BEGIN Exercise inputs

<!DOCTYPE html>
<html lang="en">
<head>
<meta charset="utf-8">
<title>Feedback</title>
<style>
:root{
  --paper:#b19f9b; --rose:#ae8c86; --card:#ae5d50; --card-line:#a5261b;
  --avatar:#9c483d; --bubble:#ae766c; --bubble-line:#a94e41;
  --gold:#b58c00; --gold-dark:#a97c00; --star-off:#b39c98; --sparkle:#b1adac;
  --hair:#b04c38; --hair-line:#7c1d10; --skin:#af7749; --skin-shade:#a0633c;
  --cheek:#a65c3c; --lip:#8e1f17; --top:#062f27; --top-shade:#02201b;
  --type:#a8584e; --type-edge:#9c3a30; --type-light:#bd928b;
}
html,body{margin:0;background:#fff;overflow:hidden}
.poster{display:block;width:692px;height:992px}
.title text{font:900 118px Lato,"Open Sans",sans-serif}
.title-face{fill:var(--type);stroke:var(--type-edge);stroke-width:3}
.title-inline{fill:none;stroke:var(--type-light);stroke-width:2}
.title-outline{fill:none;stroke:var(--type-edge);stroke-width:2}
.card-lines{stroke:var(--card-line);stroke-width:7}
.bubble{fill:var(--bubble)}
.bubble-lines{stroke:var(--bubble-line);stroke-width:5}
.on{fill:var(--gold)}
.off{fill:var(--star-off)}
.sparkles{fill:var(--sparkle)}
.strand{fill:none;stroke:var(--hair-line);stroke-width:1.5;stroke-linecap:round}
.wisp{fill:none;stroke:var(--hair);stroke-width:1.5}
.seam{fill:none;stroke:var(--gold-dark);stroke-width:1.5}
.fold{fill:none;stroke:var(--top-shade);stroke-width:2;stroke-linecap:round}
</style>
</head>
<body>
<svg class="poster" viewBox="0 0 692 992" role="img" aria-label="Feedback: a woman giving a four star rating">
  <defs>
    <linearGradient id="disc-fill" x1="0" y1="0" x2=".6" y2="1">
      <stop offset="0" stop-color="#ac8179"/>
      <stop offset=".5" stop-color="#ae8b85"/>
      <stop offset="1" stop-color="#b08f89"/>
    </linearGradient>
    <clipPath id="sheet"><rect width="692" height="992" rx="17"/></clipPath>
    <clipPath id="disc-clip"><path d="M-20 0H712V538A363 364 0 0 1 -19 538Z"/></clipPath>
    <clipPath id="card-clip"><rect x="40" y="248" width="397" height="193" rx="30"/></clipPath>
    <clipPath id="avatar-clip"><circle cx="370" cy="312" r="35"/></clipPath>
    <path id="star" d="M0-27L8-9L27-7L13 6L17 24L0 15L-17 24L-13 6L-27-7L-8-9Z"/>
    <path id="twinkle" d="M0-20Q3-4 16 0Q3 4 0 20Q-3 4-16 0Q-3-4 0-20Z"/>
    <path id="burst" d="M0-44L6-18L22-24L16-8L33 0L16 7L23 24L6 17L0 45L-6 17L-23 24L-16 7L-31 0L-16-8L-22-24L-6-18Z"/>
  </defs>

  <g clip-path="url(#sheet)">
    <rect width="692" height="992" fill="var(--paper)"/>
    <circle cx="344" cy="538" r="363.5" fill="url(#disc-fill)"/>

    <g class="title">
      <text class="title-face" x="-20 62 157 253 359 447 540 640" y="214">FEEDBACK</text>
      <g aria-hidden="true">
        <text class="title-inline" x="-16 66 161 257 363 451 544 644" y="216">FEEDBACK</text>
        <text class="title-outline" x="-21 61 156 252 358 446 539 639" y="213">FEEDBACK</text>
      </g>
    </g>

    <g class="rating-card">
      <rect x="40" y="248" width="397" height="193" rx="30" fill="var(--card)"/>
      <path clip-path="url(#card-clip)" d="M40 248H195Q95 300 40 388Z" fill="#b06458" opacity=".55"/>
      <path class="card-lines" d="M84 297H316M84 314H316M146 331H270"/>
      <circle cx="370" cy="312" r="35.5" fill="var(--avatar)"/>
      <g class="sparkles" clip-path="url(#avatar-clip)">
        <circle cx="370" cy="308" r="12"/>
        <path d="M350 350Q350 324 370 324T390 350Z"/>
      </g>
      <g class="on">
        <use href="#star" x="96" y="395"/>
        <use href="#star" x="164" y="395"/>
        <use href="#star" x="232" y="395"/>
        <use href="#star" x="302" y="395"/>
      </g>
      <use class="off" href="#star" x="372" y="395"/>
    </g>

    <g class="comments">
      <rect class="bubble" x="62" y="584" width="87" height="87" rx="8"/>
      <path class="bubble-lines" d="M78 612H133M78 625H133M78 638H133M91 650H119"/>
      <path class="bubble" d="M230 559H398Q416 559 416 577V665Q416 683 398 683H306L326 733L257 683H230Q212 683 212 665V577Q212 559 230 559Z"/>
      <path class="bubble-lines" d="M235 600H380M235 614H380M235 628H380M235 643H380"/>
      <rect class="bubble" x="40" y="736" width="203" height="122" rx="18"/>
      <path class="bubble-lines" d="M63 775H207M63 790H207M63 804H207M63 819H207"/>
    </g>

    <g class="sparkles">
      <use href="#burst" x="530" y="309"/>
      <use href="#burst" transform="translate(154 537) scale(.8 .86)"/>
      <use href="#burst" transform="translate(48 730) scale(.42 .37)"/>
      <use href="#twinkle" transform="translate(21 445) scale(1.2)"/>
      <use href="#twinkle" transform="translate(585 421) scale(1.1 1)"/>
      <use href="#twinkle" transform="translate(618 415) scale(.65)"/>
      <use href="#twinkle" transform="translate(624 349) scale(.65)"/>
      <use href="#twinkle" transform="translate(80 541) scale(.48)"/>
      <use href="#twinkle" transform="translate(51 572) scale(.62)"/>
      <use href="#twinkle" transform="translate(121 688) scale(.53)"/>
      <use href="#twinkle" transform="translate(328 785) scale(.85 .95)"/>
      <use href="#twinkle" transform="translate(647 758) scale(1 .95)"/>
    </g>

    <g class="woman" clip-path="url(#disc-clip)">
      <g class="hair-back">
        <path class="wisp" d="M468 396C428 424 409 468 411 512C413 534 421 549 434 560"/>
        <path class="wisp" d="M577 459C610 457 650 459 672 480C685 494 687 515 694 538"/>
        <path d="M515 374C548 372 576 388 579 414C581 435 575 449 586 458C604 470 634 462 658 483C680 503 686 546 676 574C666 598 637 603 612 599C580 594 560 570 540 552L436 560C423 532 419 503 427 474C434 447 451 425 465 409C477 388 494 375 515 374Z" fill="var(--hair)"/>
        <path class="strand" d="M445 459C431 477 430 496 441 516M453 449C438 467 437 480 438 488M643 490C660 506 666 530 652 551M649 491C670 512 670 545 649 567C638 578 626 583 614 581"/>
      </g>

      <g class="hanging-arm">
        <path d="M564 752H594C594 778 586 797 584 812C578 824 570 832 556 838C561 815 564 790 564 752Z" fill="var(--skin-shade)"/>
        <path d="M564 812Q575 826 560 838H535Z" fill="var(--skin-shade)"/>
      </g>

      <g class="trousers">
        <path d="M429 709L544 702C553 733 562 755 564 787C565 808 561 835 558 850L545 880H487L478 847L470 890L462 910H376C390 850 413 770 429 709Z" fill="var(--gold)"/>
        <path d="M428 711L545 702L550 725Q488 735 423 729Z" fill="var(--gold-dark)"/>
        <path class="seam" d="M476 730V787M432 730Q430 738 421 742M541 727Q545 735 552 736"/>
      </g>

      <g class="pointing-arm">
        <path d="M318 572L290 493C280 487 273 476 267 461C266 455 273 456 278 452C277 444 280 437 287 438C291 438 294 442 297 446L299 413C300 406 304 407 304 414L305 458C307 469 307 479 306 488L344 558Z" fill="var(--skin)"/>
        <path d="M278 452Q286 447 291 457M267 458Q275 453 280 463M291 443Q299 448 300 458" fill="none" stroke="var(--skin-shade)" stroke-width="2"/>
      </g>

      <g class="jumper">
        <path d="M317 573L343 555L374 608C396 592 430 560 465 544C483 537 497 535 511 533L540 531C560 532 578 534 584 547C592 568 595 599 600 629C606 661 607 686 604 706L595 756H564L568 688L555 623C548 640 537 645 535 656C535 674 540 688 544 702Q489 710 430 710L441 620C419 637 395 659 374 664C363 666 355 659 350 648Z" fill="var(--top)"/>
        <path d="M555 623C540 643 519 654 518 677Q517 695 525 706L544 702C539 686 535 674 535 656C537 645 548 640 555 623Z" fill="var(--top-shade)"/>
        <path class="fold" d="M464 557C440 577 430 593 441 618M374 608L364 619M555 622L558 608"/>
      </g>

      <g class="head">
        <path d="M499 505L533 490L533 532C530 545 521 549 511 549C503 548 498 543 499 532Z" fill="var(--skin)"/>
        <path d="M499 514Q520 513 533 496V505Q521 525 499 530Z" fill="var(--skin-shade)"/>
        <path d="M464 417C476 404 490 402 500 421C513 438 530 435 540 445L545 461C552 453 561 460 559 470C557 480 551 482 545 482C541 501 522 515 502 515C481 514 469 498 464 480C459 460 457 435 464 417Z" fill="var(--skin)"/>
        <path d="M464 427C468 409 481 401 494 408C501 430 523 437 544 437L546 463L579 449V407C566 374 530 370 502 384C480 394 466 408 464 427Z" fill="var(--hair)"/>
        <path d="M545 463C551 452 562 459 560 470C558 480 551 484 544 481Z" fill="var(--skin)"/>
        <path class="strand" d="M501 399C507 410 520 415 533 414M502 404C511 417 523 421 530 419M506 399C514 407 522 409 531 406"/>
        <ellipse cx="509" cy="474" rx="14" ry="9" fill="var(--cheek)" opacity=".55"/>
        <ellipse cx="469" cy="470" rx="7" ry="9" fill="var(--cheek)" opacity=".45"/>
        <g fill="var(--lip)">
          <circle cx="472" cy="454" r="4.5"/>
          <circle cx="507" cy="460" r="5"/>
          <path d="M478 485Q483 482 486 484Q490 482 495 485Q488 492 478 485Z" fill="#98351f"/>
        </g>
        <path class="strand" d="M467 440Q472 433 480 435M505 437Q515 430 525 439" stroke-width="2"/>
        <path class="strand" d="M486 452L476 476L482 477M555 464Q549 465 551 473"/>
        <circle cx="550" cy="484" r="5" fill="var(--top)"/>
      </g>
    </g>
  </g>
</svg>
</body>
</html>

END Exercise inputs
BEGIN Exercise inputs

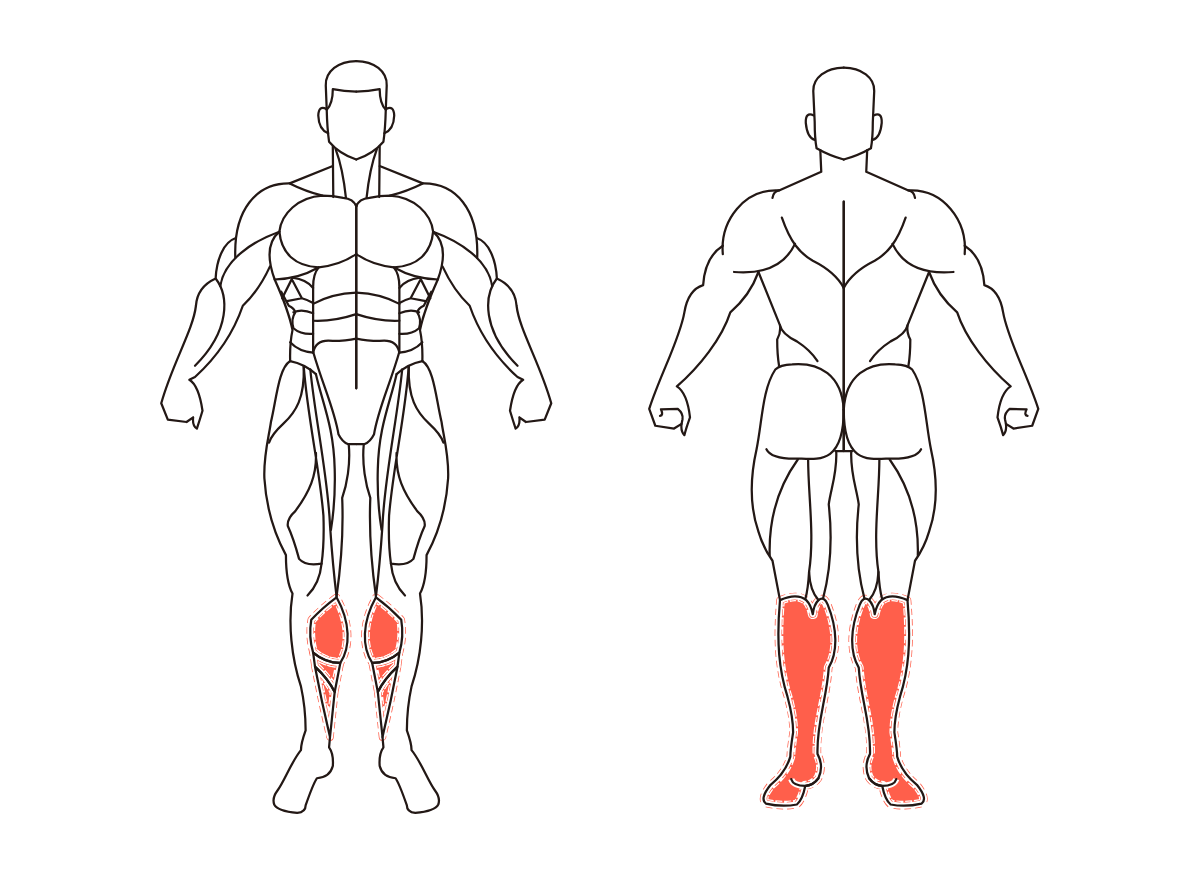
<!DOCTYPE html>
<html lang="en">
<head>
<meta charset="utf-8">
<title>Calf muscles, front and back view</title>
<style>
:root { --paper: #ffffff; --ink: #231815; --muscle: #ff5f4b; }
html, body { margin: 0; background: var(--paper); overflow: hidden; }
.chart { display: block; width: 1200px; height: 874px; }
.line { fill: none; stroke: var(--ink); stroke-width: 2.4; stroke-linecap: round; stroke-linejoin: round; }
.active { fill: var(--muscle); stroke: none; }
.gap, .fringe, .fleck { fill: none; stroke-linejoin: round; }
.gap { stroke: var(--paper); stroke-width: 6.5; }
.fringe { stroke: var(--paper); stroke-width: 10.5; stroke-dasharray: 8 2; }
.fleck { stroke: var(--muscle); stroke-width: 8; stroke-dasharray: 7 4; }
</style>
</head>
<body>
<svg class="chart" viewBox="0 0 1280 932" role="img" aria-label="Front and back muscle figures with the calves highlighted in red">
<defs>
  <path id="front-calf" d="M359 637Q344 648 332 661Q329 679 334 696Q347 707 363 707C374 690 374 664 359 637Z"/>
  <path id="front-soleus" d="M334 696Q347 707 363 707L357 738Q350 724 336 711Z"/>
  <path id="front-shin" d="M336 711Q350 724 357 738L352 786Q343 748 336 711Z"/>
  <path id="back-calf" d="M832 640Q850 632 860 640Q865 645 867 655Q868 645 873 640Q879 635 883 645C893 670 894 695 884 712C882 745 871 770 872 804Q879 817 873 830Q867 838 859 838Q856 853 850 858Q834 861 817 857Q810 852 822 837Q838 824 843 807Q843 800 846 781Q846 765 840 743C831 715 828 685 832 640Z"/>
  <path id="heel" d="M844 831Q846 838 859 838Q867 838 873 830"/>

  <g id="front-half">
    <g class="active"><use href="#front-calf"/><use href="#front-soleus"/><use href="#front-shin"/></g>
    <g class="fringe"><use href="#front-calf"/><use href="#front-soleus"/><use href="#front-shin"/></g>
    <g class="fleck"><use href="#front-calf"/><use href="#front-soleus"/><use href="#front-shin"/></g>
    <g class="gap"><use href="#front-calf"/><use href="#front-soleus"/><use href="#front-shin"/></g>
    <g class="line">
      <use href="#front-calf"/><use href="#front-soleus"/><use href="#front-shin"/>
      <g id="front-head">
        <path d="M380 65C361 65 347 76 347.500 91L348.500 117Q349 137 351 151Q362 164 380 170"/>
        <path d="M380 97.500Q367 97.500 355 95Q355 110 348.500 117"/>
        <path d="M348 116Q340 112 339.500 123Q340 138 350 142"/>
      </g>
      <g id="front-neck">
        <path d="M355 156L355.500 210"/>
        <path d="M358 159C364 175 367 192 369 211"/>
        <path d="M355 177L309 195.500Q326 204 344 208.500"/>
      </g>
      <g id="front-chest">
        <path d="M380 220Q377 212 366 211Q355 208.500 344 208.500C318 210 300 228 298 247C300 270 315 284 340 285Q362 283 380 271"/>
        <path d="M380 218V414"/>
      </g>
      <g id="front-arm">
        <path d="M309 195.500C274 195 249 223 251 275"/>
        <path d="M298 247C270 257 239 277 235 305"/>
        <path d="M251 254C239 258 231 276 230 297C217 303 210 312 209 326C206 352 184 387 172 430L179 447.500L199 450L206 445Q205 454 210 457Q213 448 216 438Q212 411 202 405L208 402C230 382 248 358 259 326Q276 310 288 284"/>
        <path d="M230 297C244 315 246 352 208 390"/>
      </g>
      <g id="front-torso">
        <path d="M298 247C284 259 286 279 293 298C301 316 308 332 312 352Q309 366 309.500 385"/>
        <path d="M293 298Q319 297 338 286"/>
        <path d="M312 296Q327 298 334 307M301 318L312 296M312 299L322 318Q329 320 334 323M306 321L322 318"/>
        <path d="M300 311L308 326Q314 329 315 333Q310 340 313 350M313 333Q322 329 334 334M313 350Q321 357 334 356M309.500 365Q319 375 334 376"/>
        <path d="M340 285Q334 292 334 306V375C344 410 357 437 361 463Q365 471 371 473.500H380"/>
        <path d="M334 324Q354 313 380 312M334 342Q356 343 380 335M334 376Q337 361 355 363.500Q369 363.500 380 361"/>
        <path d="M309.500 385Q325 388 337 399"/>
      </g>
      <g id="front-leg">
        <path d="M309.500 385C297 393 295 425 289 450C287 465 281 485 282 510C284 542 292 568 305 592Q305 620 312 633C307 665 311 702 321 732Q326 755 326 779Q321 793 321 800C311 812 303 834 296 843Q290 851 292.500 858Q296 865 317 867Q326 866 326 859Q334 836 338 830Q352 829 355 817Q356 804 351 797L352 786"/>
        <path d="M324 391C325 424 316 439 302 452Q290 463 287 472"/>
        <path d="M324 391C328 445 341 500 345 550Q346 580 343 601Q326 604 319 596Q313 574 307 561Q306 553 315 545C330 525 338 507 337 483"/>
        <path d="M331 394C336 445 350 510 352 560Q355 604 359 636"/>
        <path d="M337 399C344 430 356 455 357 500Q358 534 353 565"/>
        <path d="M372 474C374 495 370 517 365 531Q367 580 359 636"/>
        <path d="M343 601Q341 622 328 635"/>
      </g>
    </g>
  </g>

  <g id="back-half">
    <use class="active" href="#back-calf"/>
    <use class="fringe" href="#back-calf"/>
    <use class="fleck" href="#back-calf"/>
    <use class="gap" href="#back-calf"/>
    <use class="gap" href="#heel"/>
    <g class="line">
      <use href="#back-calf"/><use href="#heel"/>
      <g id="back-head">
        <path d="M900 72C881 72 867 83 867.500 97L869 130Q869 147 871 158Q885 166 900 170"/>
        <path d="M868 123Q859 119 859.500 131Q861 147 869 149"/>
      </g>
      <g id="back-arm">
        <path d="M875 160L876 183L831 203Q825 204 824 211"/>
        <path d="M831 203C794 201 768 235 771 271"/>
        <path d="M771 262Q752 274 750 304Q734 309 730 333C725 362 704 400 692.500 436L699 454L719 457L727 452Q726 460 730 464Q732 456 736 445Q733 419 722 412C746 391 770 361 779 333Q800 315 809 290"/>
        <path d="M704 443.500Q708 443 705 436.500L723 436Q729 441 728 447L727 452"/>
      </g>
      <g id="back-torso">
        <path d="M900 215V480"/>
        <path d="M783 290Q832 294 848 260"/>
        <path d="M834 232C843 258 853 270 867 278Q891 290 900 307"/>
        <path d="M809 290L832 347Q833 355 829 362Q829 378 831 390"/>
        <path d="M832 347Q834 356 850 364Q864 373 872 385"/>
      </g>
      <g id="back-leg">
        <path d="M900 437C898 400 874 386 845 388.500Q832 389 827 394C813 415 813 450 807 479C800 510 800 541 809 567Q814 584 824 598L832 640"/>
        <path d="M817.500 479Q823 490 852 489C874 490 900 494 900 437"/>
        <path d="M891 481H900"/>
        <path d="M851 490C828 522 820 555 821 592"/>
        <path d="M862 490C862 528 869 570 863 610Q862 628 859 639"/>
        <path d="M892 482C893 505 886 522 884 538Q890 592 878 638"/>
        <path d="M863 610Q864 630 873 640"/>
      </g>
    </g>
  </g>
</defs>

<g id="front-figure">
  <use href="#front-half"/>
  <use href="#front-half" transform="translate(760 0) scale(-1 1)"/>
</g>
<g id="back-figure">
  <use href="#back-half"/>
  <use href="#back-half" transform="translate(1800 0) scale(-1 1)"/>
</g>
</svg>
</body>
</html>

END Exercise inputs

▶ [Required action]: Looking at the records above, return exactly the lines from the line with "324Q354 313 380" to the line with "232C843 258 853", both ends included.

▶ [Output for this task]:
        <path d="M334 324Q354 313 380 312M334 342Q356 343 380 335M334 376Q337 361 355 363.500Q369 363.500 380 361"/>
        <path d="M309.500 385Q325 388 337 399"/>
      </g>
      <g id="front-leg">
        <path d="M309.500 385C297 393 295 425 289 450C287 465 281 485 282 510C284 542 292 568 305 592Q305 620 312 633C307 665 311 702 321 732Q326 755 326 779Q321 793 321 800C311 812 303 834 296 843Q290 851 292.500 858Q296 865 317 867Q326 866 326 859Q334 836 338 830Q352 829 355 817Q356 804 351 797L352 786"/>
        <path d="M324 391C325 424 316 439 302 452Q290 463 287 472"/>
        <path d="M324 391C328 445 341 500 345 550Q346 580 343 601Q326 604 319 596Q313 574 307 561Q306 553 315 545C330 525 338 507 337 483"/>
        <path d="M331 394C336 445 350 510 352 560Q355 604 359 636"/>
        <path d="M337 399C344 430 356 455 357 500Q358 534 353 565"/>
        <path d="M372 474C374 495 370 517 365 531Q367 580 359 636"/>
        <path d="M343 601Q341 622 328 635"/>
      </g>
    </g>
  </g>

  <g id="back-half">
    <use class="active" href="#back-calf"/>
    <use class="fringe" href="#back-calf"/>
    <use class="fleck" href="#back-calf"/>
    <use class="gap" href="#back-calf"/>
    <use class="gap" href="#heel"/>
    <g class="line">
      <use href="#back-calf"/><use href="#heel"/>
      <g id="back-head">
        <path d="M900 72C881 72 867 83 867.500 97L869 130Q869 147 871 158Q885 166 900 170"/>
        <path d="M868 123Q859 119 859.500 131Q861 147 869 149"/>
      </g>
      <g id="back-arm">
        <path d="M875 160L876 183L831 203Q825 204 824 211"/>
        <path d="M831 203C794 201 768 235 771 271"/>
        <path d="M771 262Q752 274 750 304Q734 309 730 333C725 362 704 400 692.500 436L699 454L719 457L727 452Q726 460 730 464Q732 456 736 445Q733 419 722 412C746 391 770 361 779 333Q800 315 809 290"/>
        <path d="M704 443.500Q708 443 705 436.500L723 436Q729 441 728 447L727 452"/>
      </g>
      <g id="back-torso">
        <path d="M900 215V480"/>
        <path d="M783 290Q832 294 848 260"/>
        <path d="M834 232C843 258 853 270 867 278Q891 290 900 307"/>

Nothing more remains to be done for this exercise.